Parenting on Purpose

Taking Time With Your Kids Now

posted by srballantine
Bigstock Photos

Bigstock Photos

Everyone has likely been given advice to “live in the moment” and worry about the future when it becomes the present. The challenge for many people is that they’ve also been told they have to plan for the future that they’re supposed to be unconcerned for.

Is it possible to do both?

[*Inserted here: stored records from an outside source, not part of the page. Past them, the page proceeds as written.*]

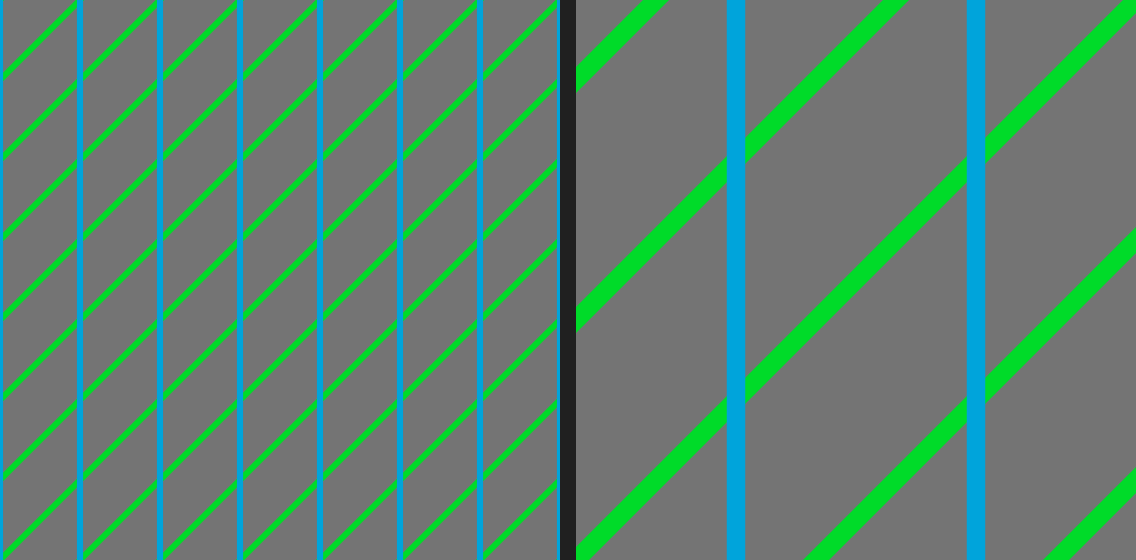
Left: the whole. Right: its middle third, enlarged.
Reproduce this pattern procedurally as a WebGL 1 fragment shader.

```glsl
precision highp float;
// A plain grey ground crossed by rising green diagonals and blue uprights.
// Each line family is a distance to the nearest whole number in cell units,
// so every diagonal meets the uprights at the corners of a square grid.

uniform vec2 u_resolution;

const float REPEATS = 7.0;      // cells across and down
const float LINE_WIDTH = 0.077; // stroke thickness in cells

const vec3 GREY = vec3(0.453);
const vec3 GREEN = vec3(0.0, 0.86, 0.16);
const vec3 BLUE = vec3(0.0, 0.645, 0.86);

// Distance from a coordinate to its nearest integer.
float gridDistance(float coord) {
  return abs(fract(coord + 0.5) - 0.5);
}

// Coverage of a stroke, softened over one pixel.
float stroke(float dist, float width, float pixel) {
  return clamp((0.5 * width - dist) / pixel + 0.5, 0.0, 1.0);
}

void main() {
  vec2 cell = gl_FragCoord.xy / u_resolution * REPEATS;
  float pixel = REPEATS / min(u_resolution.x, u_resolution.y);

  // Scale by 1/sqrt(2) to measure across the diagonal.
  float diagonalDist = gridDistance(cell.x - cell.y) * inversesqrt(2.0);
  float uprightDist = gridDistance(cell.x);

  // Uprights lie over the diagonals.
  vec3 color = mix(GREY, GREEN, stroke(diagonalDist, LINE_WIDTH, pixel));
  color = mix(color, BLUE, stroke(uprightDist, LINE_WIDTH, pixel));
  gl_FragColor = vec4(color, 1.0);
}
```
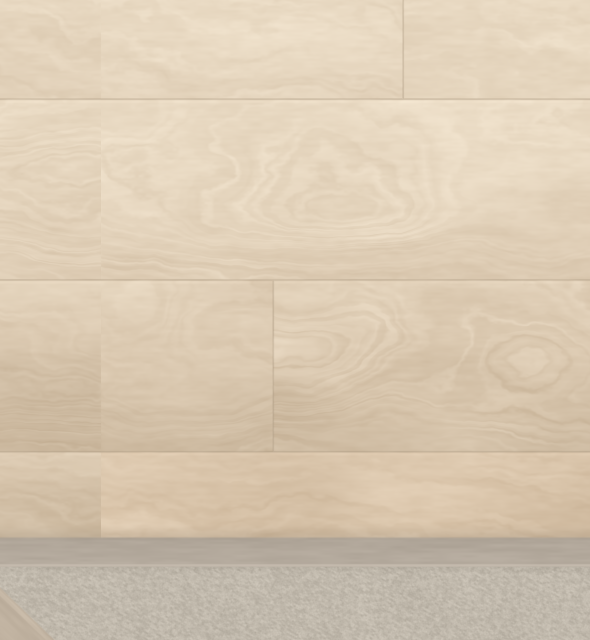
This texture is drawn by a WebGL 2 fragment shader. Its source:

```glsl
#version 300 es
precision highp float;
// Pale oak planks with fine seams above a grey trim strip and a woven carpet.
#define PLANK_LENGTH 1.5
#define ROW_SHIFT 0.8515
#define FIRST_JOINT 0.427
#define SEAM_HALF_WIDTH 0.0009
#define SEAM_STRENGTH 0.55
#define WALL_BOTTOM 0.160
#define TRIM_BOTTOM 0.1146
#define PRINT_EDGE 0.1576
#define RING_COUNT 42.0
#define GRAIN_STRENGTH 0.062
#define CARPET_SCALE 270.0

uniform vec2 u_resolution;
out vec4 fragColor;

const vec3 OAK_LIGHT = vec3(0.910, 0.850, 0.760);
const vec3 OAK_MID = vec3(0.865, 0.795, 0.700);
const vec3 OAK_DEEP = vec3(0.800, 0.725, 0.625);
const vec3 SEAM = vec3(0.700, 0.630, 0.535);
const vec3 TRIM = vec3(0.700, 0.660, 0.610);
const vec3 CARPET = vec3(0.750, 0.720, 0.670);

float hash(vec2 p) {
  vec3 q = fract(vec3(p.xyx) * 0.1031);
  q += dot(q, q.yzx + 33.33);
  return fract((q.x + q.y) * q.z);
}

float noise(vec2 p) {
  vec2 i = floor(p), f = fract(p);
  f = f * f * (3.0 - 2.0 * f);
  return mix(mix(hash(i), hash(i + vec2(1, 0)), f.x),
             mix(hash(i + vec2(0, 1)), hash(i + 1.0), f.x), f.y);
}

float fbm(vec2 p) {
  float sum = 0.0, amp = 0.5;
  for (int i = 0; i < 4; i++) {
    sum += amp * noise(p);
    p = p * 2.03 + 17.7;
    amp *= 0.5;
  }
  return sum;
}

// Smooth line of given half width around distance d
float line(float d, float halfWidth, float px) {
  return 1.0 - smoothstep(halfWidth - 0.8 * px, halfWidth + 1.1 * px, abs(d));
}

// Fine fibres running along x, centred on zero
float fibres(vec2 p) {
  return 0.6 * noise(p * vec2(14.0, 150.0)) + 0.4 * noise(p * vec2(45.0, 290.0)) - 0.5;
}

// Growth rings: contours of a smooth stretched field, broken into short pores
float figure(vec2 p, float amount) {
  float wobble = fbm(p * vec2(22.0, 34.0)) - 0.47;
  float hills = noise(p * vec2(3.4, 6.5)) + 0.4 * noise(p * vec2(8.0, 13.0) + 5.3);
  float height = amount * hills + 2.2 * p.y + 0.3 * p.x + 0.13 * wobble;
  float rings = noise(vec2(height * RING_COUNT, p.x * 5.0)) - 0.5;
  float wide = noise(vec2(height * RING_COUNT * 0.3, p.x * 3.0 + 8.0)) - 0.5;
  float pores = noise(p * vec2(60.0, 170.0)) - 0.5;
  float fade = 0.45 + 0.9 * noise(p * vec2(5.0, 11.0) + 31.0);
  return fade * (0.75 * rings + 0.45 * wide) + 0.28 * pores;
}

vec3 planks(vec2 p, float px) {
  // Rows grow slightly taller upward
  float rowPos = (sqrt(0.06838 + 0.028 * (p.y - 0.294)) - 0.2615) / 0.014;
  float row = floor(rowPos), v = fract(rowPos);
  float rowHeight = 0.2615 + 0.014 * rowPos;
  float along = p.x - FIRST_JOINT - row * ROW_SHIFT;
  float plank = floor(along / PLANK_LENGTH);
  float joint = along - PLANK_LENGTH * floor(along / PLANK_LENGTH + 0.5);
  float leftPart = 1.0 - smoothstep(PRINT_EDGE - 2.0 * px, PRINT_EDGE + 2.0 * px, p.x);

  // Each board, and the print repeat at the left, has its own grain
  vec2 seed = vec2(hash(vec2(row + 9.0, plank + 5.0)), hash(vec2(plank + 21.0, row + 4.0)));
  vec2 q = p + floor(seed * 40.0) + step(p.x, PRINT_EDGE) * vec2(3.7, 0.13);
  float inner = step(-0.5, row) * step(row, 1.5);
  float belly = smoothstep(0.0, 0.35, v) * smoothstep(1.05, 0.6, v);
  float grain = figure(q, mix(0.3, 0.45 + 0.55 * belly, inner));

  // Light falls off downward, soft clouds shift the tone
  float tone = 0.13 + 0.80 * smoothstep(0.10, 1.0, p.y);
  tone += 0.60 * (fbm(q * vec2(3.5, 9.0)) - 0.47) + 0.20 * (v - 0.5) + 0.10 * (seed.x - 0.5);
  tone += leftPart * 0.07 * (mod(row, 2.0) * 2.0 - 1.0) * step(-0.5, row);
  tone = clamp(tone, 0.0, 1.0);
  vec3 col = mix(OAK_DEEP, OAK_MID, smoothstep(0.0, 0.5, tone));
  col = mix(col, OAK_LIGHT, smoothstep(0.42, 0.95, tone));
  col += GRAIN_STRENGTH * vec3(0.85, 1.0, 1.15) * (grain + 0.4 * fibres(q));
  col += vec3(0.008, -0.002, -0.008) * step(row, -0.5) * (1.0 - leftPart);

  // Soft seams with a faint bevel highlight below
  float across = (v - step(0.5, v)) * rowHeight;
  col += 0.015 * line(across + 0.0040, 0.0014, px);
  float seam = max(line(across, SEAM_HALF_WIDTH, px), line(joint, SEAM_HALF_WIDTH, px));
  seam *= SEAM_STRENGTH * (0.8 + 0.4 * noise(p * 35.0));
  col = mix(col, SEAM, seam);
  return col * (1.0 - 0.06 * smoothstep(0.022, 0.0, p.y - WALL_BOTTOM));
}

vec3 carpet(vec2 p) {
  vec2 w = mat2(0.88, 0.47, -0.47, 0.88) * p * CARPET_SCALE;
  float loops = noise(w * vec2(0.75, 1.2)) + 0.5 * noise(w * 1.8) - 0.75;
  float shade = 0.075 * loops + 0.03 * (fbm(p * 14.0) - 0.47);
  return CARPET + shade - 0.03 * smoothstep(0.10, TRIM_BOTTOM, p.y);
}

vec3 trim(vec2 p) {
  float h = (p.y - TRIM_BOTTOM) / (WALL_BOTTOM - TRIM_BOTTOM);
  return TRIM + 0.05 * fibres(p) + 0.025 * (0.5 - h) - 0.02 * smoothstep(0.85, 1.0, h);
}

void main() {
  float px = 1.0 / u_resolution.y;
  vec2 p = gl_FragCoord.xy * px;
  vec3 col = mix(carpet(p), trim(p), smoothstep(-px, px, p.y - TRIM_BOTTOM));
  col = mix(col, vec3(0.79, 0.75, 0.70), 0.7 * line(p.y - TRIM_BOTTOM - 0.002, 0.0016, px));
  col = mix(col, planks(p, px), smoothstep(-1.5 * px, 1.5 * px, p.y - WALL_BOTTOM));

  // Slanted board in the lower left corner
  vec2 dir = normalize(vec2(0.085, -0.082));
  vec2 board = vec2(dot(p, dir), dot(p - vec2(0.0, 0.082), vec2(-dir.y, dir.x)));
  vec3 boardCol = vec3(0.745, 0.690, 0.620) + 0.05 * fibres(board + 2.0);
  boardCol += 0.03 * line(board.y + 0.006, 0.003, px);
  col = mix(col, boardCol, 1.0 - smoothstep(-px, px, board.y));
  fragColor = vec4(clamp(col, 0.0, 1.0), 1.0);
}
```
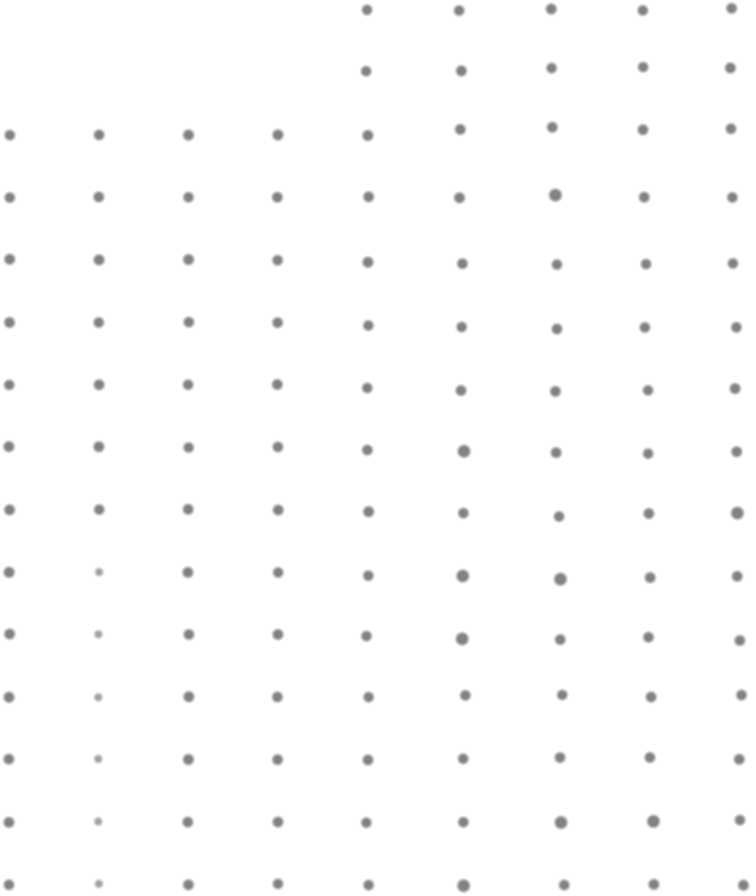
Reproduce this pattern procedurally as a Shadertoy shader.

```glsl
// Soft grey dots on white in 9 columns by 15 rows, with the upper left corner empty.
// Each pixel finds its nearest grid cell, then shades that cell's displaced dot:
// the left columns sit almost true, the right ones lean, sag and jitter.

vec2 hash2(vec2 cell) {
    vec3 q = fract(cell.xyx * vec3(0.1031, 0.1030, 0.0973));
    q += dot(q, q.yzx + 33.33);
    return fract((q.xx + q.yz) * q.zy);
}

float bell(float x) {
    return exp(-x * x);
}

// Displacement of a dot from its place in the regular grid
vec2 dotShift(vec2 cell, float height) {
    float looseness = clamp((cell.x - 3.0) * 0.6, 0.0, 1.0);
    float lean = clamp((cell.x - 4.0) * 0.5, 0.0, 1.0) * mix(0.019, 0.006, height);

    // Middle rows sag on the loose side; rows near the top and bottom rise
    float sag = 0.0058 * smoothstep(2.5, 4.5, cell.y)
              * (1.0 - smoothstep(9.5, 11.5, cell.y));
    float lift = 0.0075 * bell(cell.y - 12.3) + 0.0025 * bell(cell.y - 2.5);
    lift *= clamp((cell.x - 4.0) * 0.7, 0.0, 1.0);

    vec2 jitter = (hash2(cell + 7.0) - 0.5) * mix(0.0013, 0.0042, looseness);
    return vec2(lean, lift - sag * looseness) + jitter;
}

// Relative dot size: a faint run low in the second column, bold dots at right
float dotSize(vec2 cell, float height) {
    float chance = hash2(cell + 31.0).x;
    float size = 0.97 + 0.06 * chance;
    if (cell.x == 1.0 && cell.y < 5.5) size = 0.74;
    if (cell.x > 4.5 && chance > mix(0.75, 0.92, height)) size = 1.2;
    return size;
}

void mainImage(out vec4 fragColor, in vec2 fragCoord) {
    vec2 p = fragCoord / iResolution.y;

    // Nearest cell, counted from the lower left
    vec2 pitch = vec2(0.0999, 0.0697);
    vec2 firstDot = vec2(0.0104, 0.0130);
    vec2 cell = floor((p - firstDot) / pitch + 0.5);
    vec2 center = firstDot + cell * pitch;
    float height = center.y;
    center += dotShift(cell, height);

    // Blurred disc, never sharper than a pixel
    float size = dotSize(cell, height);
    float radius = 0.0057 * size;
    float blur = max(0.0029, 0.8 / iResolution.y);
    float ink = 1.0 - smoothstep(radius - blur, radius + blur, distance(p, center));
    ink *= 0.49 * smoothstep(0.3, 0.95, size);

    // Empty corner above the first four columns
    if (cell.x < 3.5 && cell.y > 12.5) ink = 0.0;

    fragColor = vec4(vec3(1.0 - ink), 1.0);
}
```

Not worrying and being prepared seem like opposites and doing both seems like a paradox.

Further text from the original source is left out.